The Atlantic Council has recently released an investigative report revealing where and how Russians weapons are entering Ukraine.

The report, entitled "Hiding in Plain Sight: Putin's War in Ukraine," was the result of an Atlantic Council Working Group launched to examine direct Russian military involvement in Ukraine.

Here are the five key findings:

  1. Satellite images confirm the movement of Russian troops and camp buildups along the Ukrainian border.
  2. Russian training camps stationed along the Ukrainian border are the launching points of Russia's war in Ukraine. These camps are the staging ground for Russian military equipment transported into Ukraine, soon to join the separatist arsenal, and for Russian soldiers mobilized across Russia to cross into Ukraine.
  3. Commanders order Russian soldiers to conceal the identifying features of military vehicles, remove insignia from uniforms, and travel across the border to join separatist forces in eastern Ukraine.
  4. A variety of Russian manufactured arms and munitions—not used by the Ukrainian military—have appeared in the hands of separatists, including shoulder launched surface-to-air missiles (MANPADS), various types of rocket launchers, anti-tank guided missiles, landmines, and various small arms.
  5. During key offensives, Russian forces in Ukraine have received cover from Russian territory. A combination of satellite data, crater analysis, and open source materials confirms that many attacks originated in Russia.

Here is what Politico had so say about the report.  The New York Times called it an "unusual investigative report" since it used publicly available videos, smartphone photographs and satellite images to make its case.

Wednesday, June 10, 2015

Think Tank Quickies (#179)

  • RAND: Companies are making cybersecurity a greater priority, but hackers still winning.
  • Pozen Director's Chair established at Urban-Brookings Tax Policy Center (TPC); Leonard Burman will be the new director.
  • Shivshankar Menon, former national security adviser to India's prime minister, named Distinguished Fellow in Foreign Policy at Brookings.
  • IMF's chief economist Olivier Blanchard appointed the first C. Fred Bergsten Senior Fellow at PIIE.
  • CSIS launches Missile Defense Project to be lead by Dr. Thomas Karako; establishes US-Philippines Strategic Initiative (USPSI).
  • Madeleine Albright and Stephen Hadley to lead Atlantic Council's new Middle East Strategy Task Force (MEST); joins US Water Partnership (USWP); has new Afghanistan initiative; former SecDef Chuck Hagel returns to Atlantic Council as Distinguished Statesman.
  • New America Foundation (NAF) launches new database of drone regulation and civil use of drones.
  • NAF's VP and OTI Director Alan Davidson joins Commerce Department.
  • USIP to hold biannual PeaceGame to focus on countering rise of global extremism.
  • New RAND Corp. board members: Malcolm Gladwell, Soledad O'Brien, Lionel Johnson, & Gerald Parsky; former SecDef Chuck Hagel elected to Board of Trustees.
  • Publish or perish: NBER and others look to make a splash.
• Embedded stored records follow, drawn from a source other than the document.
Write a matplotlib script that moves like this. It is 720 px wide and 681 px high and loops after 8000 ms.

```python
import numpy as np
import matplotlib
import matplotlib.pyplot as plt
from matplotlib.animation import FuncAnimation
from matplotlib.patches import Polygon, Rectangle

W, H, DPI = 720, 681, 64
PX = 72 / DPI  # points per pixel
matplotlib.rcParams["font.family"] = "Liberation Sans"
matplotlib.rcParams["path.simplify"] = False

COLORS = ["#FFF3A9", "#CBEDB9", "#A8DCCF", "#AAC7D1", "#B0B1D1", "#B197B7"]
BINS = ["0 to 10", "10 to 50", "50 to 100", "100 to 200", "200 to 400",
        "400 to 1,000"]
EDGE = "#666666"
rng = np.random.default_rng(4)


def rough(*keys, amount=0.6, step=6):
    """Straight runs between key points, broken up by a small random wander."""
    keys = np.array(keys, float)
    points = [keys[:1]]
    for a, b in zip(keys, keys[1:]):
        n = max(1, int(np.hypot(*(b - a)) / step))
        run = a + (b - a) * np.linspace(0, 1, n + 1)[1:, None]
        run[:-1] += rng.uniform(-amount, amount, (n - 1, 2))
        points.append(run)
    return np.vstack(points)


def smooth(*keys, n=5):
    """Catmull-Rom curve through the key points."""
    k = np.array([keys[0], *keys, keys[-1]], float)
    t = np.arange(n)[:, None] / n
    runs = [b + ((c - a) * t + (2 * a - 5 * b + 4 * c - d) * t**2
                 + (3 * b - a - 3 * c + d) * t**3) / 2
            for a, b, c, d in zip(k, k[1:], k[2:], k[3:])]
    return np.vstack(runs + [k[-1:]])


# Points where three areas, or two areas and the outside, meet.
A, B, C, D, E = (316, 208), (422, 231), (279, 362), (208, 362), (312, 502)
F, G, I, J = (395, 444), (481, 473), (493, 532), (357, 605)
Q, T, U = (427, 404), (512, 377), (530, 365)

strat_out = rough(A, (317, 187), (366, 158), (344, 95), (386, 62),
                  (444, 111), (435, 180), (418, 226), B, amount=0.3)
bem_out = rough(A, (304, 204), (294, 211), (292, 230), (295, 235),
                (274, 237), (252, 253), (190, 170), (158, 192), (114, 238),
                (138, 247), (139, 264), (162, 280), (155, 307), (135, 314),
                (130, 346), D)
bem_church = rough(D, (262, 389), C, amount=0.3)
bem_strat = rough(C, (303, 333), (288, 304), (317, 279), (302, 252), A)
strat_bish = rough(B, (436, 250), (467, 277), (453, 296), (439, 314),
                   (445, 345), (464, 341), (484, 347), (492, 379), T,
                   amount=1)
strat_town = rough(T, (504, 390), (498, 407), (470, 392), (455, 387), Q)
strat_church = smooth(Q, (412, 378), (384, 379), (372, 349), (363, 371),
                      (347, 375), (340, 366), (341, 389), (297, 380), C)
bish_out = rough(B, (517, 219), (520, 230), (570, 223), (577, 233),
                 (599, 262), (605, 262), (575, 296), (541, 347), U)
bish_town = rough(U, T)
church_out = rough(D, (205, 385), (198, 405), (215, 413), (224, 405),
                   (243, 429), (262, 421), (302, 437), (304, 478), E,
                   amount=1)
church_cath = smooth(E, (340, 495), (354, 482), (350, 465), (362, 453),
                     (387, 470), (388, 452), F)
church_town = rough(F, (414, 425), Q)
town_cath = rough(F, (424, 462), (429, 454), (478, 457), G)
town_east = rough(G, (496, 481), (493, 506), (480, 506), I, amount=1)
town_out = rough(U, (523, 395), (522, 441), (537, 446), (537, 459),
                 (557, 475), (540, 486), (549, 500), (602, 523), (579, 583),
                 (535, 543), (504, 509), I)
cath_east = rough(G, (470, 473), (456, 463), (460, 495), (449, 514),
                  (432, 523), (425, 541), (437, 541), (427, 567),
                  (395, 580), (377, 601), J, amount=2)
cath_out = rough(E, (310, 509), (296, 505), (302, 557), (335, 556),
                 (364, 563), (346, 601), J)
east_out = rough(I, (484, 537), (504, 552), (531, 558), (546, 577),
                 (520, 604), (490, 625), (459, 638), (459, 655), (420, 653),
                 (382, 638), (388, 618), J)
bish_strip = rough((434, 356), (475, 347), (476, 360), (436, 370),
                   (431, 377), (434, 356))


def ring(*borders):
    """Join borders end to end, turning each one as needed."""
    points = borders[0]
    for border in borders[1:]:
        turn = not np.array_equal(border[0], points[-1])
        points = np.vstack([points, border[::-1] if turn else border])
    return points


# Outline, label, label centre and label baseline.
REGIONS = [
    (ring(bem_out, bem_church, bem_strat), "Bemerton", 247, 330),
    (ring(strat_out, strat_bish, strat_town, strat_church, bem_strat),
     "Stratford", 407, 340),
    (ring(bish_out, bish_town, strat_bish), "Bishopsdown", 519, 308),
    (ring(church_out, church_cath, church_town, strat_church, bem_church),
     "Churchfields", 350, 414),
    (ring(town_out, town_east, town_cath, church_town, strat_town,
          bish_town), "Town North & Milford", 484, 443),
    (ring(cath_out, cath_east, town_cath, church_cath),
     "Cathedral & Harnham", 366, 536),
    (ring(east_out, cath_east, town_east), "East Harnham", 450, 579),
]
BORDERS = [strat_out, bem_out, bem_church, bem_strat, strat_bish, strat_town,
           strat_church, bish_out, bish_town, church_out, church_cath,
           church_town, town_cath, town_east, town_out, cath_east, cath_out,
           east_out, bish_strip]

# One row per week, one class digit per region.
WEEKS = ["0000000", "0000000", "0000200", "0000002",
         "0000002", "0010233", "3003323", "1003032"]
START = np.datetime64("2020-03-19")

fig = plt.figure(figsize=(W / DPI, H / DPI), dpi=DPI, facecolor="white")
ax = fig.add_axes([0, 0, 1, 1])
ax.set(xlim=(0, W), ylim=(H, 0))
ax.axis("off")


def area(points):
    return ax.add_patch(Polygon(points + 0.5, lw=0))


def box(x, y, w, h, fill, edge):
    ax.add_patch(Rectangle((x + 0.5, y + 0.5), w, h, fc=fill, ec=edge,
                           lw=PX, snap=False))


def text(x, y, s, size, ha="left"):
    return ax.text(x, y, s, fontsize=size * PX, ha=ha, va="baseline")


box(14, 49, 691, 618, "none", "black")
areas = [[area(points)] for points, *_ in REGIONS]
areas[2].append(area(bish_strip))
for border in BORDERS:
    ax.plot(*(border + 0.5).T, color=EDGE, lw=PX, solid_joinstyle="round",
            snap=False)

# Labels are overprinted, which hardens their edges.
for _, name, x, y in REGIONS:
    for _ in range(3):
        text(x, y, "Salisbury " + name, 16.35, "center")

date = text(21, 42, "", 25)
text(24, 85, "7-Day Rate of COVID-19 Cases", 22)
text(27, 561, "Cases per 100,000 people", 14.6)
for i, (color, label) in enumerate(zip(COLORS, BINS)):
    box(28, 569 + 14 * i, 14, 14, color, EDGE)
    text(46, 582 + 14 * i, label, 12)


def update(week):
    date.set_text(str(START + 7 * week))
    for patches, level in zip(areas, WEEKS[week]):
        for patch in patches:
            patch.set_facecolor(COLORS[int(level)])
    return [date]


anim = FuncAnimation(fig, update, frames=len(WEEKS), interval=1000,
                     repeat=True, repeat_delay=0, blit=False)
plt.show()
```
Monday, June 1, 2015

Think Tank Quickies (#178)

  • New Hillary gear includes "think tank."
  • The role of think tanks in the US security policy environment.
  • Think tank expert Thomas Medvetz on Charles Murray and think tanks.
  • Win $100,000 for your think tank via Templeton Freedom Award.
  • New socialist power in Spain creates need for array of free-market think tanks?
  • Think tanks should spend less time thinking and more time twerking.
  • Cato describes itself in 3 words: "LIBERTARIAN (not conservative!) think tank."
  • Pic: Right-wing think tank in action, via Bruce Bartlett.
  • Asian Development Bank (ADB) holds gathering of think tanks during Knowledge Partnership Week.
  • Think tanks need to rethink accountability, via VOA.
  • Former members of Congress lobby current members of Congress via think tanks.